It is perhaps on the political Right that such ideas are most forcefully expressed today. Lasch emphasised that his new typology superseded the political binary, but fantasies of simple agrarian living, unprocessed food, and escape from modern technology now strike many as “conservative”. But whether its politics are coded as “Left” or “Right”, Lasch warned that the “party of Narcissus” aims at an impossible ideal. Seduced by the image of a self free from the contradictions of post-modernity, it is drawn into a retrograde fantasy politics.
What we need, Lasch insisted in the conclusion to Minimal Self, is not a doubling down on outmoded moral strictures, nor the shoring up of our brittle, anxious egos — nor, for all its desirability, the pursuit of a self wholly integrated in a post-technological society at peace with nature.
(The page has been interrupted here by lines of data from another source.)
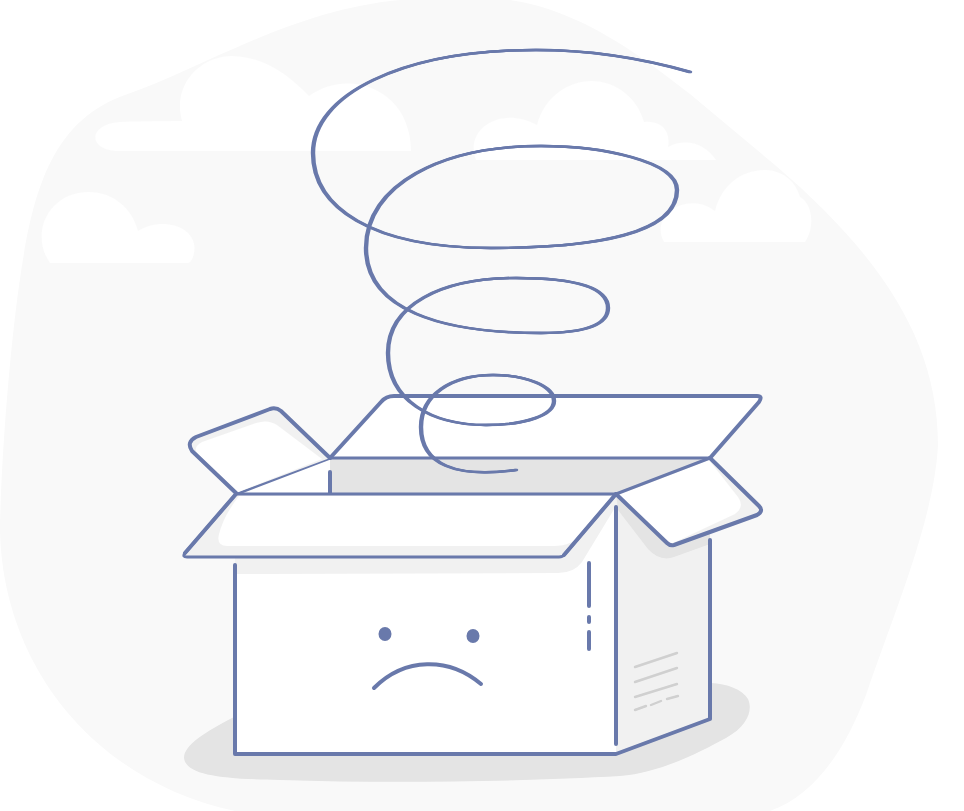
<!DOCTYPE html>
<html lang="en">
<head>
<meta charset="utf-8">
<title>Sad empty box</title>
<style>
:root {
  --ink: #6979ab;
  --paper: #ffffff;
  --backdrop: #f9f9f9;
  --shade: #f1f1f1;
  --shadow: #e4e4e4;
  --label: #d0d0d0;
}
html, body { margin: 0; background: var(--paper); overflow: hidden; }
svg { display: block; width: 964px; height: 811px; }
.backdrop { fill: var(--backdrop); }
.paper { fill: var(--paper); }
.shade { fill: var(--shade); }
.shadow { fill: var(--shadow); }
.outline { fill: none; stroke: var(--ink); stroke-width: 4; stroke-linecap: round; stroke-linejoin: round; }
.fine { stroke-width: 3; }
.spring { fill: none; stroke: var(--ink); stroke-width: 2.4; stroke-linecap: round; }
.eye { fill: var(--ink); }
.label { fill: none; stroke: var(--label); stroke-width: 2.4; stroke-linecap: round; }
</style>
</head>
<body>
<svg viewBox="0 0 964 811" role="img" aria-label="An open cardboard box with a sad face and a spring spiralling out of it">
  <defs>
    <path id="coil" d="M689 72C640 58 590 50 535 50C400 50 312 95 312 153C312 207 370 248 490 248C600 248 676 232 676 190C676 161 600 146 540 146C440 146 365 185 365 248C365 310 440 333 540 333C585 333 607 325 607 308C607 286 570 278 515 278C440 278 387 305 387 353C387 400 430 425 485 425C525 425 553 415 553 401C553 386 525 375 492 375C450 375 420 395 420 427C420 465 455 478 515 470"/>
  </defs>

  <path class="backdrop" d="M235 811C90 780 0 660 0 525C2 440 12 330 21 272C34 185 55 120 125 95C200 70 290 10 400 0H510C580 10 640 55 690 94L775 165C880 255 938 340 938 445C934 520 895 610 866 695C845 750 815 795 770 811Z"/>

  <g id="clouds" class="paper">
    <path d="M115 151C88 149 88 124 120 122Q145 121 182 121C172 85 200 56 232 56C265 57 287 74 309 96C350 67 411 90 411 151Z"/>
    <path d="M476 160C464 130 500 105 537 125C545 95 570 81 591 81C618 81 638 100 644 122C662 120 671 132 668 147C685 138 705 143 716 160Z"/>
    <path d="M664 242C649 215 688 190 715 211C722 184 742 170 766 170C785 171 796 183 800 197C813 204 815 228 805 242Z"/>
    <path d="M50 263C30 235 47 192 89 192C113 192 132 208 138 231C162 215 203 227 193 257Q191 263 187 263Z"/>
  </g>

  <path class="shadow" d="M234 717C205 732 184 745 184 758C186 775 220 779 280 780C400 784 530 781 620 776C660 773 700 752 726 738C748 726 753 710 748 699C742 689 727 684 711 683Z"/>

  <g id="box-inside">
    <path class="paper" d="M330 458L236 494H330Z"/>
    <path class="shadow" d="M330 458H710L616 494H330Z"/>
    <path class="outline" d="M330 472V493"/>
  </g>

  <g id="box-body">
    <path class="paper" d="M235 494H616V754H235Z"/>
    <path class="shade" d="M616 494L710 458V719L616 754Z"/>
    <path class="shadow" d="M616 494L671 546L710 531V544L674 557Q660 562 648 549L618 510Z"/>
    <path class="shade" d="M235 556H563L616 495V506L582 562Q574 573 558 573L235 574Z"/>
    <path class="outline" d="M235 565V754H616L710 719V540M616 507V744"/>
    <path class="outline" d="M589 563V606M589 617V622M589 632V649"/>
  </g>

  <g id="flaps">
    <path class="paper" d="M330 458L381 402Q386 396 394 396H757Q763 396 759 402L710 458Z"/>
    <path class="outline" d="M330 458L381 402Q386 396 394 396H757Q763 396 759 402L710 458"/>
    <path class="outline fine" d="M330 458H710M330 458L236 494"/>

    <path class="shade" d="M236 493L192 451Q186 442 196 437L270 409Q276 407 281 411L330 458Z"/>
    <path class="paper" d="M238 492L197 453Q193 447 202 442L256 423Q268 419 277 425L322 459Z"/>
    <path class="outline" d="M236 493L192 451Q186 442 196 437L270 409Q276 407 281 411L330 458"/>

    <path class="shade" d="M616 494L710 458L759 506Q764 511 757 515L671 546Z"/>
    <path class="paper" d="M618 495L709 460L738 497Q745 507 735 514L671 544Z"/>
    <path class="outline" d="M616 494L667 543Q670 546 674 545L757 515Q764 511 759 506L710 458"/>
    <path class="outline fine" d="M616 494L710 458"/>

    <path class="shade" d="M236 494H616L563 556H184Z"/>
    <path class="paper" d="M239 496H613L583 533Q572 546 554 546H227Q216 546 219 534Q224 515 239 496Z"/>
    <path class="outline fine" d="M236 494H616L565 554Q563 557 559 557H187Q182 557 185 553Z"/>
    <path class="outline" d="M236 494L185 553M616 494L564 555"/>
  </g>

  <g id="face">
    <ellipse class="eye" cx="385" cy="634" rx="6.5" ry="7"/>
    <ellipse class="eye" cx="473" cy="636" rx="6.5" ry="7"/>
    <path class="outline" d="M374 688C405 657 449 657 481 684"/>
  </g>

  <g id="side-label" class="label">
    <path d="M635 667L677 653M635 682L677 668M635 697L677 684"/>
    <path d="M635 710L646 706M651 705L661 701M667 699L678 696"/>
  </g>

  <g id="spring" class="spring">
    <use href="#coil"/>
    <use href="#coil" x="1"/>
    <use href="#coil" x="2"/>
  </g>
</svg>
</body>
</html>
Rather, we need to develop the psychic strength to bear the tensions of post-modernity: the searing gap between what we desire and what we can accomplish at present. The kind of person capable of political action in this environment is someone who can endure, without illusion, the growing desert — and looks beyond superannuated political identities for friends with whom he might find a way out.
The education of such individuals was in fact Rieff’s own project, as articulated in Fellow Teachers. It remains the task of some critical theorists on the Left, such as Benjamin Fong, who calls in his Death and Mastery (2016) for a pedagogical “politics that makes politics possible”. If we look past the dead-end of populism, we can see the road Lasch did not follow after Minimal Self — the search for a new kind of meta-politics aimed at the restoration of the psychological resources necessary for normal life. That search, one presumes, will bring us into company with strange fellow travellers and teachers.